“You know what they awoke in the darkness of Khazad-dûm…”
For the men, women and children forced to call Moria their home, the refugee camp is a daily battle for survival in conditions so desperate that even the Greek migration minister has warned they could be life-threatening.
And why are they ‘forced to call Moria their home’? Because they left their homes, in an attempt to get into Europe.
“Moria [is] very bad,” says Saleh Alhussein, a Syrian refugee, explaining that it took days before a doctor could properly attend to a wound on the head of his baby son, Mohammed. “There are holes in our tent. This isn’t Europe.”
It is, hopefully, the only part of it you’ll ever see.
Lesbos’s mayor, Spyros Galinos, has for months been issuing increasingly panic-stricken appeals for the camp to be decongested.
Officially inmates are free to come and go. Unofficially, says Galinos, it is a “national disgrace”, a giant detention centre where drug dealing, alcohol abuse and prostitution are rampant and clashes between rival ethnic groups rife.
“I’ve run out of ways of describing conditions that are beyond deplorable,” he says.
“I recently compared what they are doing here to Guantánamo but of course I’ve never been to Guantánamo. Perhaps concentration camp would be better.”
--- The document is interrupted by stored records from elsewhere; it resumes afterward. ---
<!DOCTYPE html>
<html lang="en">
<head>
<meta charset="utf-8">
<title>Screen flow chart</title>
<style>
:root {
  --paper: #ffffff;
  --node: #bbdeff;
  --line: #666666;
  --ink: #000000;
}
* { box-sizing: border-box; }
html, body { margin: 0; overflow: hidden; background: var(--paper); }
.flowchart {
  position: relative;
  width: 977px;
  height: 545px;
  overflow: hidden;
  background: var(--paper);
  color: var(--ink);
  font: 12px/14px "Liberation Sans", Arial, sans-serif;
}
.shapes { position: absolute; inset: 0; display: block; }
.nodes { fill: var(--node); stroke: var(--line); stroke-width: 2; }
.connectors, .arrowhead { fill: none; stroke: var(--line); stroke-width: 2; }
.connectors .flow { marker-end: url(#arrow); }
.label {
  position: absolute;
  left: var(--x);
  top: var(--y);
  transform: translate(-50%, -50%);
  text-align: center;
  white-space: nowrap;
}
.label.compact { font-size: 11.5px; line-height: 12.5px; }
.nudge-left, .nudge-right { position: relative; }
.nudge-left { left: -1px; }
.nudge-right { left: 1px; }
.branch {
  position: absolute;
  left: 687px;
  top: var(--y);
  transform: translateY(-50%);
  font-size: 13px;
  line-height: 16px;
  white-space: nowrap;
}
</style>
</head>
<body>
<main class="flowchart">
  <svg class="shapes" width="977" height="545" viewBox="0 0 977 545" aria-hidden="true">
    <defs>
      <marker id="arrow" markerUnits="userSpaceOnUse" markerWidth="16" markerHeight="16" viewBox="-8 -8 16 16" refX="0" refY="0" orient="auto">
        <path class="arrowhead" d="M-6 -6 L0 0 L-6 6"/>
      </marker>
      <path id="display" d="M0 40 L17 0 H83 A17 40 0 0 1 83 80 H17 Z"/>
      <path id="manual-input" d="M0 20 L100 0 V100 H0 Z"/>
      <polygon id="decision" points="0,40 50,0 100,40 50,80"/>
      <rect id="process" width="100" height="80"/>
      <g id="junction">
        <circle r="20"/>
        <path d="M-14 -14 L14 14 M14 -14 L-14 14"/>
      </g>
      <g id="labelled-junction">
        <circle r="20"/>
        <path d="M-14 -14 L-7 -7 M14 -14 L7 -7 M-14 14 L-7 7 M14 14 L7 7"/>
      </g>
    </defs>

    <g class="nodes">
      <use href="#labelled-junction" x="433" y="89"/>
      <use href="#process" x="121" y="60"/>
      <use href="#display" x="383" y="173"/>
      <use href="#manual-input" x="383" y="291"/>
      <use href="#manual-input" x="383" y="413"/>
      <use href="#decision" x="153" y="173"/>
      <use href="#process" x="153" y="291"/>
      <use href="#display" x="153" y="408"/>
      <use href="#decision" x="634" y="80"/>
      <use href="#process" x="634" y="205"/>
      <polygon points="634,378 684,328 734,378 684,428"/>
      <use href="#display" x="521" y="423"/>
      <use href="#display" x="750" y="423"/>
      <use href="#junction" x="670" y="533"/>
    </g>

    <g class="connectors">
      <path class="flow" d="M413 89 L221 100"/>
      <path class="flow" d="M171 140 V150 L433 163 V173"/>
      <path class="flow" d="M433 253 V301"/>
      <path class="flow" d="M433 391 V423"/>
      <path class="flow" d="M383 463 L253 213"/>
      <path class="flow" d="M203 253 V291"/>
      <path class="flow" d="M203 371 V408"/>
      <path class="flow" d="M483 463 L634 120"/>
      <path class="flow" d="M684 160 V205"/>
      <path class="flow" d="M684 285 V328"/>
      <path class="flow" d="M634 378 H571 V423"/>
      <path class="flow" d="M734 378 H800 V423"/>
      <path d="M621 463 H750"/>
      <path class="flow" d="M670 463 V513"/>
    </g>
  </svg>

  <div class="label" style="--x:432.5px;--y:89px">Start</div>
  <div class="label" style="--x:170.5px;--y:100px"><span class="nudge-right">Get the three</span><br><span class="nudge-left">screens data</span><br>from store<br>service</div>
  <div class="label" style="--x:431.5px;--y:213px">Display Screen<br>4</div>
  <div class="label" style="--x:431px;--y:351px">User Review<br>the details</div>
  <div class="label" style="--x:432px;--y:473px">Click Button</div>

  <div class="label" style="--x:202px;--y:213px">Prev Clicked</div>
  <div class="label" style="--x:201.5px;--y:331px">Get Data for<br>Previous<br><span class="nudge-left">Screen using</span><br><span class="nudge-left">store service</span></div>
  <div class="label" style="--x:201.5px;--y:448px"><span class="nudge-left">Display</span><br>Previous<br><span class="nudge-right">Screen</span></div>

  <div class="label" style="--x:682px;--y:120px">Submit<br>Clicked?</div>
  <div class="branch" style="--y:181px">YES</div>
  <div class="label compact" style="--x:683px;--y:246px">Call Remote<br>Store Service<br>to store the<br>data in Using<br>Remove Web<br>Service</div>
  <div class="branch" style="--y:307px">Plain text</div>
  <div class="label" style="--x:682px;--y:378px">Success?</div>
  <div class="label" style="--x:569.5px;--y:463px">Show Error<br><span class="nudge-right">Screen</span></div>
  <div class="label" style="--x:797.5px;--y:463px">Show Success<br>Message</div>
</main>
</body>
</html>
Funny, I must have missed the part in modern history at school where the Jews fled other countries to get into concentration camps…
Refugee anger is spiralling, but so too is exasperation among locals who at the height of the refugee drama saw more than 800,000 people traverse the island.
Foreigners, he says, now constitute a third of the population of Mytilene, Lesbos’s main town, and he knows many who are afraid to venture out at night.
Yes, clearly, these are people we must let into Europe. Look what they bring to the table!
Though the numbers are far lower than they were at the height of the crisis in 2015, boatloads of people continue to land on Lesbos’s shores. Most are fleeing areas that were Isis-controlled strongholds in Syria and Iraq.
Little Trojan horses, every one. Surely the Greeks of all people aren’t going to fall for this one?
Standing beside the camp’s razor wire–topped inner courtyard, where asylum requests are processed, Said Asidi attributed the explosive mood to the frustration of waiting for a notoriously slow-moving system.
The 45-year-old Afghan acts as the interface between his community and authorities and has spent almost two years waiting for an answer to his asylum request. “I have no idea why,” he says. “I’ve had three interviews, my last six months ago, but still no decision.”
No-one wants to make that decision – like all bureaucracies, they keep delaying in the hope the problem will resolve itself. But it won’t.
The simple fact is no-one wants you in their country. Except the fanatical open borders lunatics, who are busy insinuating themselves wherever these wretched places spring up, pushing their poisonous creed:
Andrew Foley, an Irish volunteer, is is far from optimistic.
“Moria undermines everything Europe stands for. If you keep people in conditions like this, if you rob them of hope and condemn them to suffer, nothing good will come of it.”
Frankly, Europe would be better off offering asylum to the Balrog…